After much discussion, St. Paul Mayor Chris Coleman and community leaders have agreed to ask outside auditors to review the police-civilian board that looks at citizen complaints against officers.
Coleman and Police Chief Tom Smith met Thursday with Jeff Martin, St. Paul NAACP president; the Rev. Charles Gill, St. Paul Black Interdenominational Ministerial Alliance president, and Tyrone Terrill, African American Leadership Council president, to discuss the performance of the city’s Police-Civilian Internal Affairs Review Commission, according to a news release.
City officials said the meeting, which had been planned for more than a month, was not related to the fatal shooting early Wednesday of Marcus Golden, a 24-year-old black man, by two police officers.
But Martin had said in the hours after the shooting that an internal review of the incident by the police-civilian commission would not be truly independent because the board is made up of police officers and residents who advise the chief.
The group held its first meeting in November, after the commission exonerated three officers who had been involved in the arrest and use of a stun gun on Chris Lollie, who is black. Video of Lollie’s encounter with the officers in a downtown skyway last year drew wide attention, and Martin said after the commission’s ruling that he thought the system was flawed.
“We agreed today that we need to begin with an audit … including conversations with all of the founding members,” Coleman said in a statement. “We need to know what, if anything, is broken before we can identify what needs to be fixed and how we might proceed.”
A grand jury will first review fatal officer-involved shootings to decide whether criminal charges should be filed.

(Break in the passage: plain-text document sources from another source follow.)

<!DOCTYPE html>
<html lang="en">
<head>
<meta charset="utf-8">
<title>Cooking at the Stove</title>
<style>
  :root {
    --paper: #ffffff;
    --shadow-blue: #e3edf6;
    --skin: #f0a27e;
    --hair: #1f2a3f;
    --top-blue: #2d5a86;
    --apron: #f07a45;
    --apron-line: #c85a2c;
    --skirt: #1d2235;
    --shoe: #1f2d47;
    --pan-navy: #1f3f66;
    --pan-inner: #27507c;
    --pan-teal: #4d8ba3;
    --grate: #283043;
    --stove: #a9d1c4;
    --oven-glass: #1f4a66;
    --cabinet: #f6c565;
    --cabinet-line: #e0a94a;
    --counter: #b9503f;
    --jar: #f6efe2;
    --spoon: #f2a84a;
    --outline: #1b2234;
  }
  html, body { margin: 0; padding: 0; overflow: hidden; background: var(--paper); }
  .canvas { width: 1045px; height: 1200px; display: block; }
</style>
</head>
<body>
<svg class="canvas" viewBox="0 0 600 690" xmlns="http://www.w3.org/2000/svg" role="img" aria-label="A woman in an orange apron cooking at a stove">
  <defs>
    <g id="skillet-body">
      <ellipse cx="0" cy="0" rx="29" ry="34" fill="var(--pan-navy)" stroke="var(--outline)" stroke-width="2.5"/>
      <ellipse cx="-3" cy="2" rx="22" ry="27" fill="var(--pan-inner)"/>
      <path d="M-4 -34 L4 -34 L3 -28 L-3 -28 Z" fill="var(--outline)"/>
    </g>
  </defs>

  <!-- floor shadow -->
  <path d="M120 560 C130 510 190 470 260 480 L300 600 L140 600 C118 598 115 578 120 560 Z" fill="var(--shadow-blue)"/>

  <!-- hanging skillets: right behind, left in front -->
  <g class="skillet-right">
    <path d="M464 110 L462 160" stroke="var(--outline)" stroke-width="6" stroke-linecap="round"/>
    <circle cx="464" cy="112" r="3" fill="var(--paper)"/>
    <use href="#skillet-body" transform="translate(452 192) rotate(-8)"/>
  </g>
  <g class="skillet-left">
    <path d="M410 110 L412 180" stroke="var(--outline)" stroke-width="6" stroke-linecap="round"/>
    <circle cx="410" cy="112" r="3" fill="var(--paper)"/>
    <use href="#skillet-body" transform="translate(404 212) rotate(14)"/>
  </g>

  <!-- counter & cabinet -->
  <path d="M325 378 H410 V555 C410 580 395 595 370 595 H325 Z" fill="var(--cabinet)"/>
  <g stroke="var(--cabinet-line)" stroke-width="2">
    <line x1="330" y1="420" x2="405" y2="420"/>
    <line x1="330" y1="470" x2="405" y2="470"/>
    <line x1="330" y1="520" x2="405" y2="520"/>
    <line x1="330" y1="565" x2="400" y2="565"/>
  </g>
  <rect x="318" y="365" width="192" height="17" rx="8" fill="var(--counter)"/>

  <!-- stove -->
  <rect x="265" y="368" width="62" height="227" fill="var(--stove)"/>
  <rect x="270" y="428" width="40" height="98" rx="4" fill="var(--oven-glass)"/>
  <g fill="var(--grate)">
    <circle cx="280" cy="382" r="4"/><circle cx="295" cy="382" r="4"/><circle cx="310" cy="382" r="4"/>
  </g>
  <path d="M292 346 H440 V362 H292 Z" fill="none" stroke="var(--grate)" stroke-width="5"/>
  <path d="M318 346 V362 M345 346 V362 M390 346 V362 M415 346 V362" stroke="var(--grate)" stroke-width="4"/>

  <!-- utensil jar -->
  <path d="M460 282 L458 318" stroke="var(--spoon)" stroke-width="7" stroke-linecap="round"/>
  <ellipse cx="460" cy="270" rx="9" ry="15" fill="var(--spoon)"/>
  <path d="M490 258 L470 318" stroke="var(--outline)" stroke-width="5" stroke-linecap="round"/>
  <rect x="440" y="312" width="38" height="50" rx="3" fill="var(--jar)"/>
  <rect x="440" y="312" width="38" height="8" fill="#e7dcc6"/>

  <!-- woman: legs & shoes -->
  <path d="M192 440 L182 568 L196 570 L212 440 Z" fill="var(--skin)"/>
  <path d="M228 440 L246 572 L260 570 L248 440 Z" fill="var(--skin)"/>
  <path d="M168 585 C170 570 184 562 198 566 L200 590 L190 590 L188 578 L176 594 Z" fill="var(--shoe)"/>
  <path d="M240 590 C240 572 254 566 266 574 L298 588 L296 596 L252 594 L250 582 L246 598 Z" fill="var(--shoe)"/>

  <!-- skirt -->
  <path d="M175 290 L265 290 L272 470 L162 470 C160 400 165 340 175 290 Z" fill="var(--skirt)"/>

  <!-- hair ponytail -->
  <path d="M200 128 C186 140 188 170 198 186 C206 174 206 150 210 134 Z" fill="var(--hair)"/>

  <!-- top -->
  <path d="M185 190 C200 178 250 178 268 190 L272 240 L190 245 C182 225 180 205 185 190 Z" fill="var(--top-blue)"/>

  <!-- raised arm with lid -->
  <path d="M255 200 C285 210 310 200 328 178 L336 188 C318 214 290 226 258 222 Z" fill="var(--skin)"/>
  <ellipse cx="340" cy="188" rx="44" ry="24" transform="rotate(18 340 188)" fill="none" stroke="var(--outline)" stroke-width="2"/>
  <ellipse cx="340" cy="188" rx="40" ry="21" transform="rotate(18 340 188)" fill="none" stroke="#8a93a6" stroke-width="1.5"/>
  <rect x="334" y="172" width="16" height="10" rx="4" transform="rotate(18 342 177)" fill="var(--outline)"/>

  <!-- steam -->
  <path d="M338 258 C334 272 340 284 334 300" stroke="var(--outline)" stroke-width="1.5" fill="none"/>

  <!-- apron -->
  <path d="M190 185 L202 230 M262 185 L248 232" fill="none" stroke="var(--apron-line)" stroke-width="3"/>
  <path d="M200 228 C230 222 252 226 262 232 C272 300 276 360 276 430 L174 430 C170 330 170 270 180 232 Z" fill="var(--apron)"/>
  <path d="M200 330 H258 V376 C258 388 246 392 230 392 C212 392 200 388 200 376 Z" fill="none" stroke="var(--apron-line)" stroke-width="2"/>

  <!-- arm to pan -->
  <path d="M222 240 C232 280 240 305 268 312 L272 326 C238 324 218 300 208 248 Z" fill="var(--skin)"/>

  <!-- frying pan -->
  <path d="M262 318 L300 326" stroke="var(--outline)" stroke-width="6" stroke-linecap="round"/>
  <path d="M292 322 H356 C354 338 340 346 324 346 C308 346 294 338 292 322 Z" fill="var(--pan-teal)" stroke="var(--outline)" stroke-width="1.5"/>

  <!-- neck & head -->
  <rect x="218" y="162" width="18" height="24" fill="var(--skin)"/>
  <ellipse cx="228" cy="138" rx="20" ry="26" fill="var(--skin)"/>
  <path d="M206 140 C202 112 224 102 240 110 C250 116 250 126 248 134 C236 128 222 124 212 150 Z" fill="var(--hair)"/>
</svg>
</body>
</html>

An internal review comes next.
The civilian review commission, founded in 1993, is made up of five citizens and two members of the St. Paul Police Federation. It reviews all citizen complaints alleging excessive force, discrimination, poor public relations and improper procedures or conduct by police. It also reviews complaints referred by the mayor or police chief, and all instances when an officer fires a gun for a reason other than training.
The commission recommends a disposition on investigations it reviews and also disciplinary action, when warranted, to the police chief, who has final authority.

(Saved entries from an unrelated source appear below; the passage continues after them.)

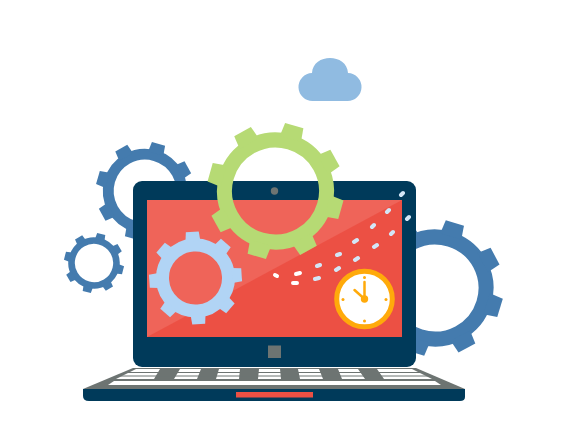
<!DOCTYPE html>
<html lang="en">
<head>
<meta charset="utf-8">
<title>Laptop with gears</title>
<style>
:root {
  --navy: #003a5a;
  --blue: #447bae;
  --sky: #90bbe1;
  --ice: #b1d4f5;
  --green: #b6da74;
  --red: #ec5044;
  --coral: #ef6459;
  --amber: #ffaa0a;
  --grey: #6d7472;
}
html, body { margin: 0; background: #fff; overflow: hidden; }
svg { display: block; width: 575px; height: 434px; }
.gear-blue { color: var(--blue); }
.gear-green { color: var(--green); }
.gear-ice { color: var(--ice); }
.ring { fill: none; stroke: currentColor; }
.teeth { fill: currentColor; }
.navy { fill: var(--navy); }
.grey { fill: var(--grey); }
.red { fill: var(--red); }
.coral { fill: var(--coral); }
.cloud { fill: var(--sky); }
.keys { fill: #fff; }
.row-gaps { stroke: var(--grey); stroke-width: 1; }
.trail { fill: none; stroke: #d3e6f7; stroke-width: 4; stroke-linecap: round; }
.trail-start { stroke: #fff; }
.clock-face { fill: #fff; stroke: var(--amber); stroke-width: 5; }
.clock-hands { fill: none; stroke: var(--amber); stroke-width: 2.5; stroke-linecap: round; }
.amber { fill: var(--amber); }
</style>
</head>
<body>
<svg viewBox="0 0 575 434" role="img" aria-label="Laptop with gears, a clock and a cloud">
  <defs>
    <polygon id="tooth" points="-11,-54 -9.5,-68 9.5,-68 11,-54"/>
    <g id="teeth" class="teeth">
      <use href="#tooth"/>
      <use href="#tooth" transform="rotate(45)"/>
      <use href="#tooth" transform="rotate(90)"/>
      <use href="#tooth" transform="rotate(135)"/>
      <use href="#tooth" transform="rotate(180)"/>
      <use href="#tooth" transform="rotate(225)"/>
      <use href="#tooth" transform="rotate(270)"/>
      <use href="#tooth" transform="rotate(315)"/>
    </g>
    <g id="gear">
      <circle class="ring" r="51" stroke-width="15"/>
      <use href="#teeth"/>
    </g>
  </defs>

  <path class="cloud" d="M313 101A14 14 0 0 1 312 73C313 53 347 53 348 73A14 14 0 0 1 347 101Z"/>

  <g class="gear-blue">
    <use href="#gear" transform="translate(145 191) rotate(16) scale(.72)"/>
    <use href="#gear" transform="translate(94 263) rotate(14) scale(.44)"/>
    <use href="#gear" transform="translate(435 288) rotate(17)"/>
  </g>

  <g id="laptop-lid">
    <rect class="navy" x="133" y="181" width="283" height="186" rx="9"/>
    <rect class="red" x="147" y="200" width="255" height="137"/>
    <polygon class="coral" points="147,200 402,200 147,337"/>
    <circle class="grey" cx="274.5" cy="191" r="3.7"/>
    <rect class="grey" x="268" y="345.5" width="13" height="12.5"/>
  </g>

  <g id="laptop-base">
    <polygon class="grey" points="133,368 416,368 465,389 83,389"/>
    <g class="keys">
      <polygon points="136,369 160,369 154,379 116,379"/>
      <polygon points="180,369 201,369 197,379 174,379"/>
      <polygon points="219,369 240,369 239,379 216,379"/>
      <polygon points="259,369 280,369 281,379 258,379"/>
      <polygon points="298,369 319,369 323,379 300,379"/>
      <polygon points="338,369 358,369 365,379 342,379"/>
      <polygon points="377,369 412,369 432,379 384,379"/>
      <polygon points="114,381 435,381 441,385 108,385"/>
    </g>
    <path class="row-gaps" d="M125 372.5H425M118 376H432"/>
    <path class="navy" d="M83 389H465V397Q465 401 460 401H89Q83 401 83 396Z"/>
    <rect class="red" x="236" y="392" width="77" height="5.5"/>
  </g>

  <g class="gear-green">
    <use href="#gear" transform="translate(275.500 191) rotate(16)"/>
  </g>

  <g class="gear-ice" transform="translate(195.500 278) rotate(-4)">
    <circle class="ring" r="33" stroke-width="13"/>
    <use href="#teeth" transform="scale(.68)"/>
  </g>

  <g id="motion-trails">
    <path class="trail trail-start" d="M275 275L277 276M296 274L300 273M293 283H297"/>
    <path class="trail" d="M317 266L320 265M337 255L340 254M354 242L357 240M372 227L374 225M387 212L389 210M401 195L403 193"/>
    <path class="trail" d="M315 279L319 278M336 270L339 268M355 260L358 258M374 247L377 245M391 234L393 232M407 219L409 217"/>
  </g>

  <g id="clock">
    <circle class="clock-face" cx="364.500" cy="299" r="27.800"/>
    <path class="clock-hands" d="M364.500 282V299L354.500 290"/>
    <circle class="amber" cx="364.500" cy="299" r="3.700"/>
    <g class="amber">
      <circle cx="364.500" cy="277.500" r="1.500"/>
      <circle cx="386" cy="299.500" r="1.500"/>
      <circle cx="364.500" cy="321" r="1.500"/>
      <circle cx="343" cy="299.500" r="1.500"/>
    </g>
  </g>
</svg>
</body>
</html>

Details such as when the audit will be conducted, who will conduct it and how much it will cost have not been determined yet, said Tonya Tennessen, spokeswoman for the mayor.
The audit is likely to include an evaluation of the number of cases reviewed, how many cases are sustained and how those numbers compare with other cities, she said.
Auditors may also look at police review structures used elsewhere. Tennessen said the audit should include talks with the founding members of the commission, including black leaders, police and city administrators at the time.